The records that follow should be copied out exactly, pictures excluded.

Input data: Begin

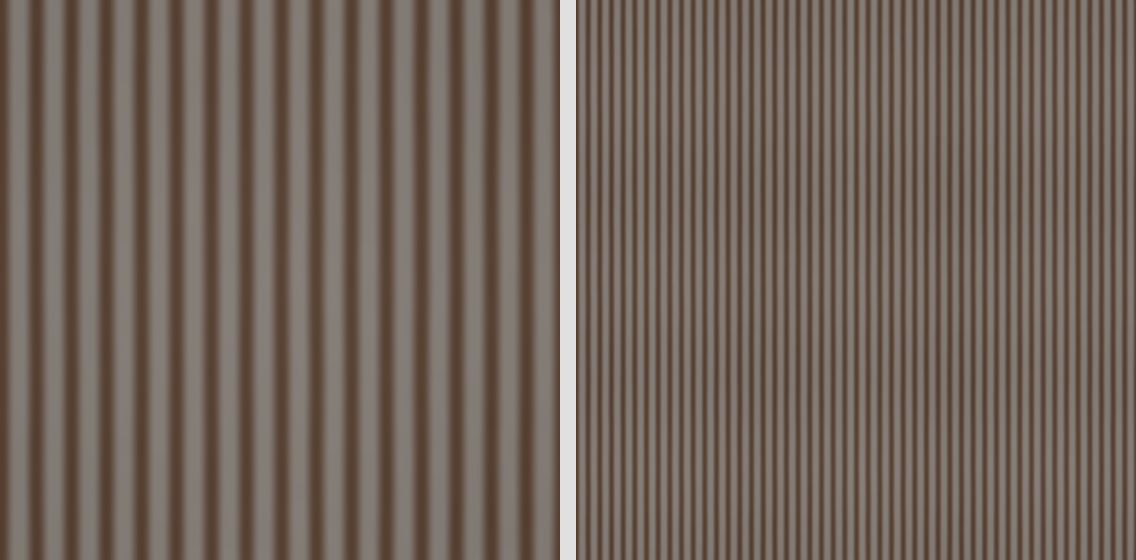
Left, the tile; right, the same tile 3 across and 3 down.
Write a three.js fragment shader that draws this pattern.

```glsl
varying vec2 vUv;

const float TAU = 6.2831853;
const float STRIPES = 16.0;
const float GROOVE_PHASE = 0.04;
const vec3 GROOVE = vec3(0.333, 0.248, 0.192);
const vec3 RIDGE = vec3(0.512, 0.483, 0.458);

float hash(vec2 p) {
  vec3 q = fract(vec3(p.xyx) * 0.1031);
  q += dot(q, q.yzx + 33.33);
  return fract((q.x + q.y) * q.z);
}

// Value noise that wraps after a whole number of cells
float wrappedNoise(vec2 uv, vec2 cells) {
  vec2 p = uv * cells;
  vec2 cell = floor(p);
  vec2 f = smoothstep(0.0, 1.0, p - cell);
  vec2 a = mod(cell, cells);
  vec2 b = mod(cell + 1.0, cells);
  float lower = mix(hash(a), hash(vec2(b.x, a.y)), f.x);
  float upper = mix(hash(vec2(a.x, b.y)), hash(b), f.x);
  return mix(lower, upper, f.y);
}

// 0 in the middle of a groove, 1 on the ridge between grooves
float stripeProfile(float x, float count, float phase) {
  float offset = abs(fract(x * count - phase + 0.5) - 0.5);
  return smoothstep(0.02, 0.40, offset);
}

// Broad glow, 0 at the borders and 1 in the centre
float centreGlow(vec2 uv) {
  vec2 wave = 0.5 - 0.5 * cos(TAU * uv);
  return 0.5 * (wave.x + wave.y);
}

void main() {
  // Soft stripes with a slight waver along their length
  float waver = 0.02 * (wrappedNoise(vUv, vec2(16.0, 6.0)) - 0.5);
  float ridge = stripeProfile(vUv.x, STRIPES, GROOVE_PHASE + waver);
  vec3 colour = mix(GROOVE, RIDGE, ridge);

  // Gentle lift towards the centre and faint mottling
  colour += 0.022 * (centreGlow(vUv) - 0.35);
  colour += 0.006 * (wrappedNoise(vUv, vec2(48.0, 24.0)) - 0.5);

  gl_FragColor = vec4(colour, 1.0);
}
```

Input data: End

• [Solution for this task]:
Left, the tile; right, the same tile 3 across and 3 down.
Write a three.js fragment shader that draws this pattern.

```glsl
varying vec2 vUv;

const float TAU = 6.2831853;
const float STRIPES = 16.0;
const float GROOVE_PHASE = 0.04;
const vec3 GROOVE = vec3(0.333, 0.248, 0.192);
const vec3 RIDGE = vec3(0.512, 0.483, 0.458);

float hash(vec2 p) {
  vec3 q = fract(vec3(p.xyx) * 0.1031);
  q += dot(q, q.yzx + 33.33);
  return fract((q.x + q.y) * q.z);
}

// Value noise that wraps after a whole number of cells
float wrappedNoise(vec2 uv, vec2 cells) {
  vec2 p = uv * cells;
  vec2 cell = floor(p);
  vec2 f = smoothstep(0.0, 1.0, p - cell);
  vec2 a = mod(cell, cells);
  vec2 b = mod(cell + 1.0, cells);
  float lower = mix(hash(a), hash(vec2(b.x, a.y)), f.x);
  float upper = mix(hash(vec2(a.x, b.y)), hash(b), f.x);
  return mix(lower, upper, f.y);
}

// 0 in the middle of a groove, 1 on the ridge between grooves
float stripeProfile(float x, float count, float phase) {
  float offset = abs(fract(x * count - phase + 0.5) - 0.5);
  return smoothstep(0.02, 0.40, offset);
}

// Broad glow, 0 at the borders and 1 in the centre
float centreGlow(vec2 uv) {
  vec2 wave = 0.5 - 0.5 * cos(TAU * uv);
  return 0.5 * (wave.x + wave.y);
}

void main() {
  // Soft stripes with a slight waver along their length
  float waver = 0.02 * (wrappedNoise(vUv, vec2(16.0, 6.0)) - 0.5);
  float ridge = stripeProfile(vUv.x, STRIPES, GROOVE_PHASE + waver);
  vec3 colour = mix(GROOVE, RIDGE, ridge);

  // Gentle lift towards the centre and faint mottling
  colour += 0.022 * (centreGlow(vUv) - 0.35);
  colour += 0.006 * (wrappedNoise(vUv, vec2(48.0, 24.0)) - 0.5);

  gl_FragColor = vec4(colour, 1.0);
}
```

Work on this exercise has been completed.